Most know that Obama has been influenced by both Islam and Christianity, his father being born into a Muslim family and his connection with Trinity United Church of Christ. And many a Christians frequently quote Obama in attempt to prove he has universalist affinities. I’m not here to argue if he is a Christian, Muslim or universalist. I only point out the chapter as interesting in regards to Obama’s interaction with religious life.
The book ends with Barack Obama’s visit to his father’s homeland, Kenya. Ever since he received the phone call informing him that his father had passed away, Barack had a desire stirring in him to visit Kenya, all so he could get to know those people whom he never had a chance to be acquainted with, as well as say good-bye to his father.
The journey was all summed in the last chapter of the book as his grandmother, Zeituni, shared an extensive story in answer to Barack’s questions about the roots and background of the Obama family. The story is a settling of sorts for Barack and could probably be seen as the final step of closure needed in a life that had been haunted by his father’s ghost. In all, these words encapsulate the ending of this portion of his life:

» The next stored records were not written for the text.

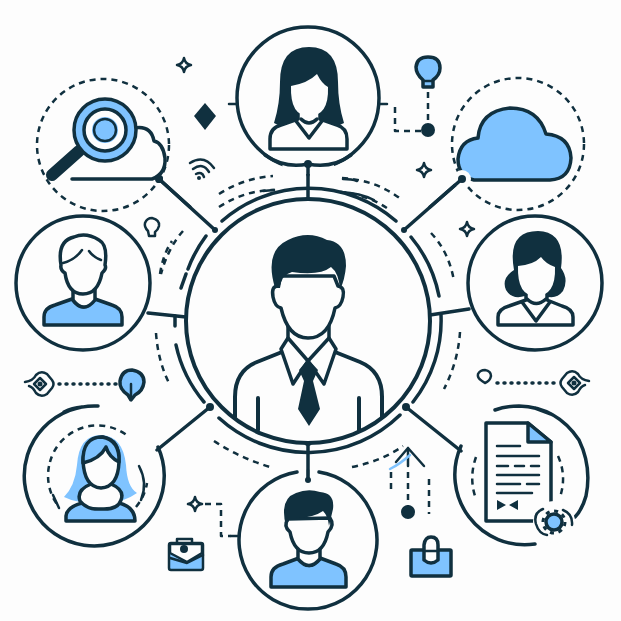
<!DOCTYPE html>
<html lang="en">
<head>
<meta charset="utf-8">
<title>Connected team network</title>
<style>
:root { --ink: #10303f; --sky: #7fc3ff; --paper: #fdfdfd; }
html, body { margin: 0; padding: 0; overflow: hidden; background: var(--paper); }
.network { display: block; width: 621px; height: 621px; background: var(--paper); }
.line { fill: none; stroke: var(--ink); stroke-width: 3.5; stroke-linecap: round; stroke-linejoin: round; }
.ring { fill: var(--paper); stroke: var(--ink); stroke-width: 3.5; }
.thin { stroke-width: 2.5; }
.bold { stroke-width: 4; }
.dash { stroke-width: 2.5; stroke-dasharray: 6 5; stroke-linecap: butt; }
.ink { fill: var(--ink); }
.sky { fill: var(--sky); }
.paper { fill: var(--paper); }
</style>
</head>
<body>
<svg class="network" viewBox="0 0 621 621" role="img" aria-label="Network diagram with a man in a tie at the centre, linked to colleagues, search, cloud and document icons">
<defs>
  <path id="sparkle" class="line thin paper" d="M0-7 Q1-1 7 0 Q1 1 0 7 Q-1 1-7 0 Q-1-1 0-7Z"/>
  <g id="eye">
    <path class="line thin paper" d="M-15-2 Q-7-3-4-9 Q1-14 7-10 L12-4 Q15 0 12 4 L7 10 Q1 14-4 9 Q-7 3-11 2"/>
    <path class="line thin paper" d="M0-6 L6 0 L0 6 L-6 0Z"/>
    <circle class="ink" r="2.5"/>
  </g>
</defs>

<g id="connectors">
  <path class="line" d="M308 163V204M159 179L215 230M462 179L404 230M148 313L186 317M430 315L469 309M210 407L157 450M406 407L461 451M308 441V480"/>
  <g class="ink">
    <circle cx="308" cy="164" r="4"/><circle cx="159" cy="179" r="4"/><circle cx="215" cy="230" r="3"/>
    <circle cx="404" cy="230" r="3"/><circle cx="210" cy="407" r="4"/><circle cx="406" cy="407" r="4"/>
    <circle cx="308" cy="442" r="4"/><circle cx="308" cy="480" r="3"/>
  </g>
</g>

<g id="orbit">
  <path class="line" d="M188 269A132 132 0 0 1 206 236M222 221A132 132 0 0 1 396 221M411 237A132 132 0 0 1 439 296M441 315A132 132 0 0 1 413 402M400 415A132 132 0 0 1 219 418M204 402A132 132 0 0 1 176 345M175 316V326M186 274L181 288"/>
  <path class="line dash" d="M219 194Q244 178 273 176M342 178Q377 180 402 200M219 207Q245 190 275 190M340 192Q370 195 391 211M183 231Q168 248 161 274M160 274Q163 254 172 241M431 233Q449 252 454 281M156 333Q158 361 169 383M460 332Q458 362 444 389M214 441Q240 458 270 467M352 467Q382 461 403 446"/>
  <path class="line thin" d="M341 192Q360 193 374 200M343 179Q352 179 357 181M274 190L263 191"/>
</g>

<g id="lead-person">
  <circle class="ring bold" cx="308" cy="321" r="122"/>
  <path class="line bold" d="M235 417V397Q235 371 257 362L287 350L307 360L330 350L360 362Q382 371 382 397V417M258 398V430M359 398V430"/>
  <path class="line paper" d="M288 324V345L308 361L329 345V324"/>
  <path class="line paper" d="M278 286Q271 286 273 297Q275 307 281 308Q288 338 308 338Q329 338 335 308Q341 307 343 297Q345 287 338 286L334 276H281Z"/>
  <path class="ink" d="M275 288Q264 251 288 240Q308 230 327 240Q346 242 346 266Q345 279 340 290Q339 273 331 267Q320 276 292 272Q281 275 280 288Z"/>
  <path class="line paper" d="M288 338L281 349L293 384L308 361L324 384L336 349L329 338L308 361Z"/>
  <path class="ink" d="M308 359L318 370L313 381L320 409L309 426L298 409L304 381L299 370Z"/>
</g>

<g id="woman-top">
  <circle class="ring" cx="308" cy="98" r="71"/>
  <path class="paper" d="M283 157L282 174H334V157Z"/>
  <path class="line" d="M265 155Q285 169 308 164Q332 169 351 155"/>
  <path class="line" d="M308 163V175"/>
  <circle class="ink" cx="308" cy="164" r="4"/>
  <path class="line thin" d="M229 104H237M379 104H387"/>
  <path class="ink" d="M274 123Q280 104 280 82Q280 47 309 47Q338 47 338 82Q338 104 344 123Q330 131 309 131Q287 131 274 123Z"/>
  <path class="line paper" d="M270 149V139Q270 128 281 125L298 119V107H320V119L337 125Q347 128 347 139V149Z"/>
  <path class="line" d="M296 121L309 138L322 121M301 119Q309 127 317 119"/>
  <path class="paper" d="M291 86Q308 83 317 74Q322 84 328 87Q329 116 309 116Q290 116 291 86Z"/>
</g>

<g id="man-left">
  <circle class="ring" cx="83" cy="283" r="67"/>
  <path class="line sky" d="M44 325V317Q44 308 55 305L72 299Q83 315 95 299L112 305Q122 308 122 317V325Z"/>
  <path class="line paper" d="M73 288V300Q84 314 95 300V288"/>
  <path class="line paper" d="M61 265Q57 241 74 237Q86 232 99 240Q108 245 105 265Q107 269 102 273Q98 294 83 294Q68 294 65 273Q60 270 61 265Z"/>
  <path class="line thin" d="M63 263Q75 260 82 250M89 251Q93 257 101 260"/>
</g>

<g id="woman-right">
  <circle class="ring" cx="535" cy="283" r="67"/>
  <path class="ink" d="M514 270Q507 231 538 231Q566 232 561 268Q569 279 563 291Q556 300 545 296H525Q512 300 506 290Q501 278 514 270Z"/>
  <path class="line paper" d="M498 325V317Q498 309 509 306L526 300V287H547V300L562 306Q573 309 573 317V325Z"/>
  <path class="line" d="M522 302L536 321L550 302M527 299Q536 308 546 299"/>
  <path class="paper" d="M518 266Q533 265 541 257Q546 264 555 267Q556 296 536 296Q517 296 518 266Z"/>
</g>

<g id="woman-lower-left">
  <path class="line" d="M98 406A70 70 0 1 0 158 447M82 407Q72 408 64 412"/>
  <path class="line dash" d="M50 462A49 49 0 0 1 129 437M49 466A50 50 0 0 0 59 507M136 507Q145 496 147 483"/>
  <path class="line thin" d="M139 466Q148 483 141 500M53 495L59 508"/>
  <path class="sky" d="M64 497Q75 486 77 465Q79 435 101 435Q123 436 126 465Q127 487 137 493Q122 504 101 503Q78 504 64 497Z"/>
  <path class="line sky" d="M66 521V516Q67 507 82 503H119Q135 507 135 521Z"/>
  <path class="line paper" d="M91 484Q76 490 80 501Q87 510 101 509Q118 510 121 500Q125 490 111 484Z"/>
  <path class="line paper" d="M83 460Q85 437 103 437Q120 440 119 462Q118 487 101 488Q84 487 83 460Z"/>
  <path class="line sky" d="M83 463Q82 437 102 437Q120 440 119 462Q109 457 106 447Q100 459 83 463Z"/>
</g>

<g id="man-bottom">
  <path class="line" d="M319 472A69 69 0 1 1 297 472"/>
  <path class="line thin" d="M231 536H239M308 470V480"/>
  <path class="line sky" d="M271 587V577Q271 567 283 564L299 558Q309 573 320 558L336 564Q346 567 346 577V587Z"/>
  <path class="line paper" d="M298 546V559Q309 572 320 559V546"/>
  <path class="line paper" d="M288 519Q283 526 290 532Q294 553 309 553Q324 553 328 532Q335 525 330 518Z"/>
  <path class="ink" d="M286 526Q279 499 296 493Q308 488 320 492Q335 493 333 509L329 526Q328 516 323 511Q312 519 290 518Z"/>
</g>

<g id="search">
  <circle class="line dash" cx="103" cy="145" r="66"/>
  <path class="paper" d="M55 181L70 150L133 130Q150 122 155 140Q170 145 166 163L158 182Z"/>
  <path class="line" d="M72 179H152Q166 174 165 158Q163 143 154 141Q151 125 134 128"/>
  <path class="line" d="M159 179L190 207"/>
  <circle class="ink" cx="159" cy="179" r="4"/>
  <path d="M52 175L79 151" fill="none" stroke="var(--ink)" stroke-width="12" stroke-linecap="round"/>
  <circle class="line sky" cx="105" cy="130" r="31"/>
  <circle class="line paper" cx="105" cy="130" r="21"/>
  <circle class="sky" cx="105" cy="130" r="13"/>
  <circle class="line thin sky" cx="105" cy="130" r="11"/>
</g>

<g id="cloud">
  <circle class="line dash" cx="518" cy="144" r="66"/>
  <path class="line sky" d="M474 180Q458 176 458 159Q460 140 478 138Q480 111 510 108Q538 108 546 134Q570 136 571 158Q570 179 550 180Z"/>
  <circle class="paper" cx="462" cy="179" r="9"/>
  <path class="line" d="M462 179L430 207"/>
  <circle class="ink" cx="462" cy="179" r="4"/>
</g>

<g id="document">
  <path class="line" d="M495 410Q506 406 519 406Q557 407 579 440Q592 467 586 496Q582 510 575 517M461 446A70 70 0 0 0 535 544M535 408L551 414"/>
  <path class="line dash" d="M476 457Q469 477 475 496M558 456Q567 476 560 497"/>
  <path class="line paper" d="M486 423H528L551 442V521H486Z"/>
  <path class="line sky" d="M528 423V442H551Z"/>
  <path class="line thin" d="M497 446H520M497 456H539M497 466H508M515 466H524M531 466H539M497 475H539M497 484H520M527 484H539M497 493H532"/>
  <path class="ink" d="M497 500L506 505L497 510ZM518 500L509 505L518 510Z"/>
  <circle class="paper" cx="554" cy="522" r="21"/>
  <path class="line thin" d="M543 509Q533 513 536 524Q539 534 547 535M563 510Q573 514 572 525"/>
  <circle class="line sky" cx="554" cy="522" r="8"/>
  <circle cx="554" cy="522" r="11" fill="none" stroke="var(--ink)" stroke-width="3" stroke-dasharray="4 4.6"/>
</g>

<g id="accents">
  <use href="#sparkle" x="184" y="65"/>
  <use href="#sparkle" x="424" y="170"/>
  <use href="#sparkle" x="467" y="229"/>
  <use href="#sparkle" x="195" y="504"/>
  <path class="ink" d="M205 103L216 116L205 130L194 116Z"/>
  <g id="signal"><path class="line thin" d="M190 163Q204 154 214 168M193 169Q203 162 209 172M196 174Q202 171 204 177"/><circle class="ink" cx="199" cy="178" r="2"/></g>
  <g id="blue-bulb">
    <path class="line sky" d="M423 80Q416 74 416 67Q417 57 428 57Q440 57 440 68Q440 75 433 80V87H423Z"/>
    <path class="line thin" d="M423 81H433"/>
    <path class="line dash" d="M428 92V124M395 107V131H424"/>
    <circle class="ink" cx="428" cy="130" r="7"/>
  </g>
  <path class="line thin paper" d="M148 231Q144 227 145 223Q147 218 152 218Q160 220 159 226Q158 230 155 232V236H149Z"/>
  <g id="left-link">
    <use href="#eye" x="40" y="384"/>
    <path class="line" d="M59 384H118" stroke-dasharray="1 6"/>
    <path class="line sky" d="M128 395Q119 389 120 381Q122 370 132 370Q144 372 144 382Q143 391 135 395L131 400Z"/>
    <path class="line thin" d="M131 384V396"/>
  </g>
  <g id="right-link">
    <use href="#eye" transform="translate(574 383) scale(-1 1)"/>
    <path class="line" d="M497 383H557" stroke-dasharray="1 6"/>
    <path class="line thin paper" d="M482 381Q477 378 478 374Q480 370 485 370Q491 371 491 376Q490 381 485 383Z"/>
  </g>
  <path class="line dash" d="M205 504H221V536H231"/>
  <g id="rising-arrow">
    <path class="line thin" d="M408 448V466M396 462L408 448L424 466"/>
    <path class="line thin" d="M390 469Q400 464 410 455" style="stroke:var(--sky)"/>
    <path class="line dash" d="M408 472V506M391 472V490M429 479V514"/>
    <circle class="ink" cx="408" cy="512" r="7"/>
  </g>
  <g id="briefcase">
    <rect class="line thin sky" x="169" y="543" width="34" height="27" rx="2"/>
    <path class="line thin paper" d="M170 544H202V553L187 562L170 553Z"/>
    <path class="line thin" d="M177 542V539H192V542M170 558L187 563L203 555"/>
    <circle class="ink" cx="184" cy="549" r="4"/>
  </g>
  <g id="handbag">
    <rect class="line sky" x="411" y="550" width="40" height="26" rx="1"/>
    <path class="line paper" d="M424 560V545Q425 537 431 537Q438 537 438 545V560Q431 566 424 560Z"/>
    <path class="line thin" d="M424 551H438"/>
  </g>
</g>
</svg>
</body>
</html>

‘For a long time I sat between the two graves [of his grandfather and father] and wept. When my tears were finally spent, I felt a calmness wash over me. I felt the circle finally close. I realized that who I was, what I cared about, was no longer just a matter of intellect or obligation, no longer a construct of words. I saw that my life in America – the black life, the white life, the sense of abandonment I’d felt as a boy, the frustration and hope I’d witnessed in Chicago – all of it was connected with this small plot of earth an ocean away, connected by more than the accident of a name or the color of my skin. The pain I felt was my father’s pain. My questions were my brother’s questions. Their struggle, my birthright.’
And the book concludes soon after these words above.
I’m not here to argue whether or not Barack Obama is best suited as the 44th President of the United States. Again, I’m not here to tell you whether he knows God or not. And I’m definitely not here to pick apart his particular policies and promises. I simply wanted to tell you of this book, summarise it for you, and, then, you can decide if it might be worthy picking up yourself.
It is true that there is somewhat of a no-holds barred nature to the book, with certain words and details not withheld in describing certain events and situations. Yet I am also aware that the picture painted leaves out some of the warts and blemishes, as I am sure all autobiographies would. But, overall, it gives really good insight into the background and early years of the man known as Barack Obama. And, we would do well to reminder that this book is not the full story of his life, since he has lived another 20+ years since the work was finished, and there has been no revised edition to date.
In the end, I do believe the book gives some solid insight into his life. One walks away with a little more understanding of a man who struggled growing up as half-white and half-black, not truly knowing his father, and having lived a life that spans right across the globe (don’t forget Indonesia). These words truly speak of Obama’s desire to understand the dreams of his father. I suppose I will learn a little more when I have time to pick up The Audacity of Hope.